**Exercise brief**.
Filter out all lines without the word "page" from the data below, please, and copy the rest.

**Source records**.
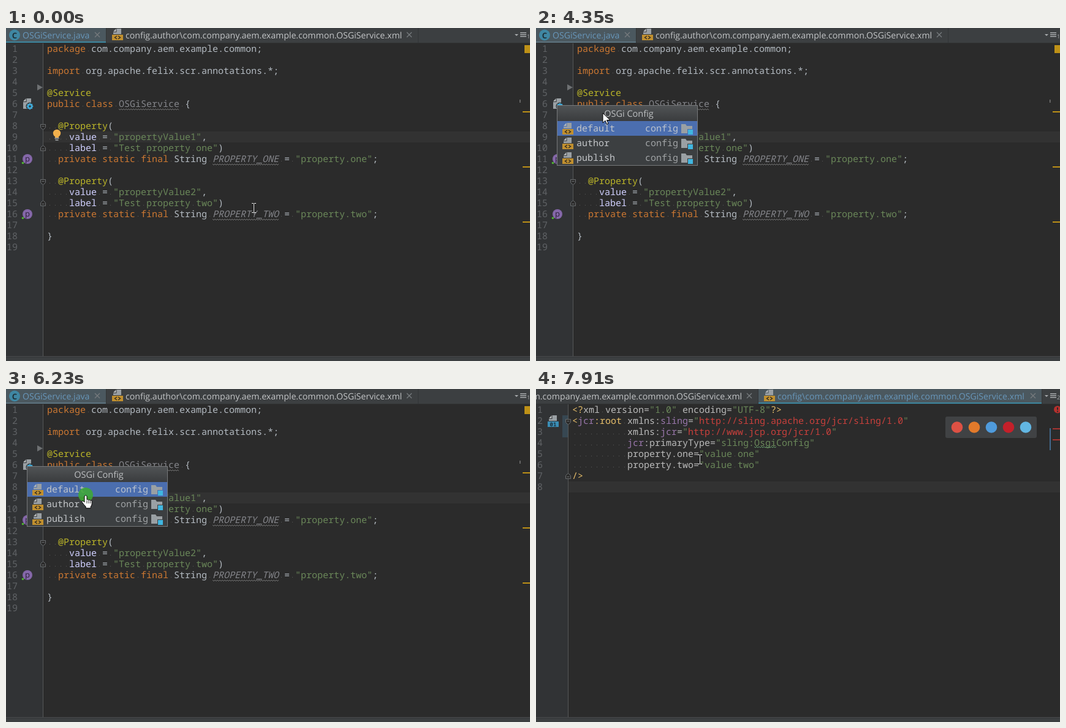
An HTML page with a canvas that plays this animation: 855x544 px, repeating every 8 s.

```html
<!DOCTYPE html>
<html lang="en">
<head>
<meta charset="utf-8">
<title>OSGi config navigation</title>
<style>
  html, body { margin: 0; width: 100%; height: 100%; overflow: hidden; background: #2b2b2b; }
  canvas { display: block; }
</style>
</head>
<body>
<canvas id="stage" width="855" height="544"></canvas>
<script>
const g = document.getElementById('stage').getContext('2d');
const LOOP = 8000, ROW = 18, CHAR = 9;
const MONO = '15px "Noto Sans Mono", "DejaVu Sans Mono", monospace';
const ui = size => `${size}px "Open Sans", "Noto Sans", sans-serif`;

// Colour codes used inside the code lines, written as ~code.
const INK = {
  t: '#b3bac1', o: '#cc7832', a: '#bbb529', s: '#6a8759', f: '#d0d0ff',
  u: '#84858a', y: '#e8bf6a', n: '#9876aa', r: '#c8403c', g: '#bababa'
};

const JAVA = [
  '~opackage~t com.company.aem.example.common;',
  '',
  '~oimport~t org.apache.felix.scr.annotations.*;',
  '',
  '~a@Service',
  '~opublic class ~uOSGiService~t {',
  '',
  ...property('One'),
  '',
  ...property('Two'),
  '',
  '~t}',
  ''
];

const XML = [
  '~y<?~gxml version=~s"1.0"~g encoding=~s"UTF-8"~y?>',
  '~y<~njcr~y:root ~gxmlns:~nsling~g=~s"~rhttp://sling.apache.org/jcr/sling/1.0~s"',
  '          ~gxmlns:~njcr~g=~s"~rhttp://www.jcp.org/jcr/1.0~s"',
  '          ~njcr~g:primaryType=~s"sling:OsgiConfig"',
  '          ~gproperty.one=~s"value one"',
  '          ~gproperty.two=~s"value two"',
  '~y/>',
  ''
];

function property(name) {
  const low = name.toLowerCase(), digit = low === 'one' ? 1 : 2;
  return [
    '  ~a@Property~t(',
    `    ~fvalue~t = ~s"propertyValue${digit}"~t,`,
    `    ~flabel~t = ~s"Test property ${low}"~t)`,
    `  ~oprivate static final ~tString ~iPROPERTY_${name.toUpperCase()}~t = ~s"property.${low}"~t;`
  ];
}

// Pointer hot spot: time, x, y.
const POINTER = [
  [0, 404, 294], [130, 404, 294], [990, 190, 178], [1890, 65, 137],
  [2490, 41, 132], [2600, 41, 132], [2950, 37, 127], [4080, 37, 127],
  [4350, 109, 139], [4430, 109, 139], [4950, 147, 204], [5300, 143, 210],
  [5770, 134, 185], [6070, 130, 173], [6270, 130, 173], [6470, 191, 177],
  [7010, 235, 160], [7910, 267, 115], [8000, 267, 115]
];

const ARROW = new Path2D('M0 0V16L4 12.3 6.6 18.3 9 17.2 6.5 11.5H12Z');
const HAND = new Path2D('M-2 2q2-3 4 0v6q1.5-1.5 3 .5q1.5-1.2 2.8.5q2-.8 2.4 1.2v4' +
  'q0 3-2 5v2.5h-8v-2.5q-4-4-6.5-8q0-2.5 2.5-1l1.8 1.6z');

function rect(x, y, w, h, color) {
  g.fillStyle = color;
  g.fillRect(x, y, w, h);
}

function shape(color, points) {
  g.beginPath();
  points.forEach(([x, y]) => g.lineTo(x, y));
  g.closePath();
  g.fillStyle = color;
  g.fill();
}

function disc(x, y, r, color) {
  g.beginPath();
  g.arc(x, y, r, 0, 7);
  g.fillStyle = color;
  g.fill();
}

function polyline(color, points, width = 1) {
  g.beginPath();
  points.forEach(([x, y]) => g.lineTo(x, y));
  g.strokeStyle = color;
  g.lineWidth = width;
  g.stroke();
}

function text(str, x, y, color, font = MONO, align = 'left') {
  g.font = font;
  g.textAlign = align;
  g.fillStyle = color;
  g.fillText(str, x, y);
}

function wave(x0, x1, y, color) {
  const points = [];
  for (let x = x0; x <= x1; x += 2) points.push([x, y + (x - x0) / 2 % 2 * 2]);
  polyline(color, points);
}

function codeLine(source, x, row) {
  const y = 39 + row * ROW;
  source.split(/(~[a-z])/).reduce((code, part) => {
    if (/^~[a-z]$/.test(part)) return part[1];
    const unused = code === 'i';
    text(part, x, y, INK[unused ? 'u' : code], unused ? 'italic ' + MONO : MONO);
    if (unused || code === 'u') wave(x, x + part.length * CHAR, y + 3, '#747474');
    [...part].forEach((c, i) => c === ' ' && rect(x + i * CHAR + 4, y - 2, 1, 1, '#5a5a5a'));
    x += part.length * CHAR;
    return code;
  }, 't');
}

function page(x, y, w, h) {
  shape('#9aa0a4', [[x + 5.5, y], [x + w, y], [x + w, y + h], [x, y + h], [x, y + 6], [x + 5.5, y + 6]]);
  shape('#b4b8ba', [[x, y + 5], [x + 4.5, y], [x + 4.5, y + 5]]);
}

function fileIcon(x, y, band = '#c1902f', label = '<>') {
  page(x + 2, y, 13, 9);
  rect(x, y + 10, 18, 9, band);
  if (label === '<>') {
    polyline('#2f2a20', [[x + 8, y + 12], [x + 4.5, y + 14.5], [x + 8, y + 17]], 1.4);
    polyline('#2f2a20', [[x + 10, y + 12], [x + 13.5, y + 14.5], [x + 10, y + 17]], 1.4);
  } else {
    text(label, x + 9, y + 18, '#1f3440', 'bold 9px "Noto Sans Mono", monospace', 'center');
  }
}

function closeMark(x) {
  polyline('#777b7e', [[x - 4, 7], [x + 4, 15]], 1.2);
  polyline('#777b7e', [[x + 4, 7], [x - 4, 15]], 1.2);
}

function tab(x, width, label, { changed, active, focused, isClass }) {
  if (active) rect(x, 0, width, 24, '#4b585f');
  if (isClass) {
    disc(x + 14, 11.5, 9, '#3f87a3');
    text('C', x + 14, 16.5, '#1f3138', 'bold ' + ui(13), 'center');
  } else {
    fileIcon(x + 9, 1);
  }
  text(label, x + (isClass ? 27 : 31), 17, changed ? '#6897bb' : '#c3c5c7', ui(14.13));
  closeMark(x + width - 14);
  rect(x + width, 0, 1, 24, '#323537');
  if (active) rect(x, 22, width, 2, focused ? '#3c87a0' : '#5d7480');
}

function tabBar(xmlOpen, scroll, focused) {
  const name = 'com.company.aem.example.common.OSGiService.xml';
  rect(0, 0, 855, 24, '#3c3f41');
  rect(0, 24, 855, 1, '#303233');
  tab(-scroll, 163, 'OSGiService.java', { changed: true, active: !xmlOpen, focused, isClass: true });
  tab(164 - scroll, 508, 'config.author\\' + name, {});
  if (xmlOpen) tab(673 - scroll, 462, 'config\\' + name, { changed: true, active: true, focused });
  if (xmlOpen && !scroll) return;
  rect(826, 0, 29, 24, '#3c3f41');
  shape('#a8abad', [[830, 10], [836, 10], [833, 13]]);
  [7, 10, 13].forEach(y => rect(839, y, 10, 1.5, '#a8abad'));
  text(xmlOpen ? '2' : '1', 850, 17, '#a8abad', ui(9));
}

function foldMark(x, y, up) {
  const d = up ? -1 : 1;
  const points = [[-4, -4], [4, -4], [4, 1], [0, 5], [-4, 1], [-4, -4]].map(([a, b]) => [x + a, y + b * d]);
  shape('#2b2b2b', points);
  polyline('#6a6d6f', points);
  polyline('#6a6d6f', [[x - 2, y - d], [x + 2, y - d]]);
}

function editor(lines, gutter, current, numberRight) {
  rect(0, 25, 855, 511, '#2b2b2b');
  rect(0, 25, gutter, 511, '#313335');
  rect(gutter, 25 + (current - 1) * ROW, 855 - gutter, ROW, '#323232');
  rect(gutter, 25, 1, 511, '#555758');
  lines.forEach((line, row) => {
    text(row + 1, numberRight, 39 + row * ROW, '#606366', MONO, 'right');
    codeLine(line, gutter + 7, row);
  });
}

function javaEditor() {
  editor(JAVA, 60, 9, 19);
  shape('#6e7173', [[51, 92], [60, 97], [51, 102]]);

  page(28, 115, 13, 17);
  disc(39, 128, 6.5, '#313335');
  for (let i = 0; i < 8; i++) {
    const a = i * Math.PI / 4;
    disc(39 + 4 * Math.cos(a), 128 + 4 * Math.sin(a), 1.4, '#40a9d6');
  }
  disc(39, 128, 4, '#40a9d6');
  disc(39, 128, 1.7, '#313335');

  for (const y of [160, 250]) {
    foldMark(60.5, y + 1.5);
    foldMark(60.5, y + 36.5, true);
    disc(35, y + 54, 8, '#8467a8');
    text('p', 35, y + 58, '#2b2138', ui(13), 'center');
    disc(27.5, y + 60.5, 1.8, '#4fb531');
  }

  disc(83, 172, 6.2, '#f2b04c');
  rect(80, 176, 6, 3, '#f2b04c');
  rect(79.5, 179, 7, 2, '#8e9193');
  rect(80.5, 182, 5, 2, '#8e9193');

  rect(846, 28, 9, 13, '#be9117');
  [136, 226, 316].forEach(y => rect(843, y, 12, 2, '#be9117'));
  rect(838, 117, 1.5, 5, '#777');
}

function xmlEditor(t) {
  editor(XML, 52, 8, 11);
  rect(43, 43, 9, 36, '#374752');
  wave(356, 392, 94, '#659c6b');
  fileIcon(19, 43, '#3a8db5', '01');
  foldMark(52.5, 53.5);
  foldMark(52.5, 142.5, true);
  if (t > 7110 && t < 7610) rect(59, 151, 2, 18, '#bbbbbb');

  disc(851, 33.5, 6, '#b5302d');
  rect(850, 30, 2, 4, '#2b2b2b');
  rect(850, 35.5, 2, 2, '#2b2b2b');
  [64, 82].forEach(y => rect(843, y, 12, 2, '#a63431'));
  rect(838, 64, 2, 36, '#43698d');

  g.globalAlpha = Math.max(0, Math.min(1, (t - 6800) / 400));
  g.beginPath();
  g.roundRect(668, 45, 149, 35, 3);
  g.fillStyle = '#404244';
  g.fill();
  ['#dd5144', '#e27a2b', '#4f9bdc', '#c4202a', '#62b6e2']
    .forEach((color, i) => disc(687 + 28 * i, 62.5, 9.3, color));
  g.globalAlpha = 1;
}

function popup(selected) {
  rect(34, 126, 230, 99, '#77797b');
  const title = g.createLinearGradient(0, 127, 0, 151);
  title.addColorStop(0, '#505355');
  title.addColorStop(1, '#3b3d3f');
  rect(35, 127, 228, 25, title);
  text('OSGi Config', 151.5, 145, '#bdbfc1', ui(14.5), 'center');
  ['default', 'author', 'publish'].forEach((name, i) => {
    const y = 152 + 24 * i, active = i === selected;
    rect(35, y, 228, 24, active ? '#4b6eaf' : '#3c3f41');
    fileIcon(43, y + 3);
    text(name, 66, y + 17, active || i ? '#c3c6c9' : '#6897bb');
    text('config', 178, y + 17, active ? '#bcc3ce' : '#a0a3a5');
    shape('#9aa0a4', [[237, y + 5], [244, y + 5], [246, y + 8], [255, y + 8], [255, y + 20], [237, y + 20]]);
    rect(247, y + 13, 9, 9, active ? '#4b6eaf' : '#3c3f41');
    rect(248, y + 14, 8, 8, '#40b6e0');
  });
  rect(34, 224, 230, 1, '#77797b');
}

function pointerAt(t) {
  const i = POINTER.findIndex(k => k[0] > t);
  const [t0, x0, y0] = POINTER[i - 1], [t1, x1, y1] = POINTER[i];
  const p = (t - t0) / (t1 - t0);
  return [x0 + (x1 - x0) * p, y0 + (y1 - y0) * p];
}

function pointer(kind, x, y) {
  g.save();
  g.translate(Math.round(x), Math.round(y));
  if (kind === 'beam') {
    rect(-1, -7, 3, 14, '#1c1c1c');
    rect(0, -7, 1, 14, '#f0f0f0');
    for (const end of [-8, 7]) {
      rect(-3, end, 3, 1, '#f0f0f0');
      rect(1, end, 3, 1, '#f0f0f0');
    }
  } else {
    const path = kind === 'hand' ? HAND : ARROW;
    g.fillStyle = '#fff';
    g.strokeStyle = '#000';
    g.lineWidth = 1;
    g.lineJoin = 'round';
    g.fill(path);
    g.stroke(path);
    if (kind === 'hand') [2, 5, 7.8].forEach(fx => rect(fx - .5, 9, 1, 5, '#333'));
  }
  g.restore();
}

function render(t) {
  const xmlOpen = t >= 6370;
  const popupOpen = t >= 3640 && !xmlOpen;
  const [x, y] = pointerAt(t);

  if (xmlOpen) xmlEditor(t); else javaEditor();
  tabBar(xmlOpen, t >= 6570 ? 310 : 0, !popupOpen);
  rect(0, 536, 855, 8, '#3c3f41');
  rect(0, 536, 855, 1, '#4b4d4f');
  rect(0, 537, 855, 1, '#323436');
  if (popupOpen) popup(y < 176 ? 0 : y < 200 ? 1 : 2);

  const pressed = t >= 3370 && t < 3550 || t >= 6230 && t < 6370;
  if (pressed) disc(x, y, 12, 'rgba(62, 170, 50, .85)');

  let kind = 'hand';
  if (xmlOpen || t < 3000 && x > 60) kind = 'beam';
  else if (t < 2490 || t >= 4080 && y < 152) kind = 'arrow';
  pointer(kind, x, y);
}

g.textRendering = 'geometricPrecision';
function frame(now) {
  render(now % LOOP);
  requestAnimationFrame(frame);
}
requestAnimationFrame(frame);
</script>
</body>
</html>
```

**Answer to this task**.
An HTML page with a canvas that plays this animation: 855x544 px, repeating every 8 s.
function page(x, y, w, h) {
  page(x + 2, y, 13, 9);
  page(28, 115, 13, 17);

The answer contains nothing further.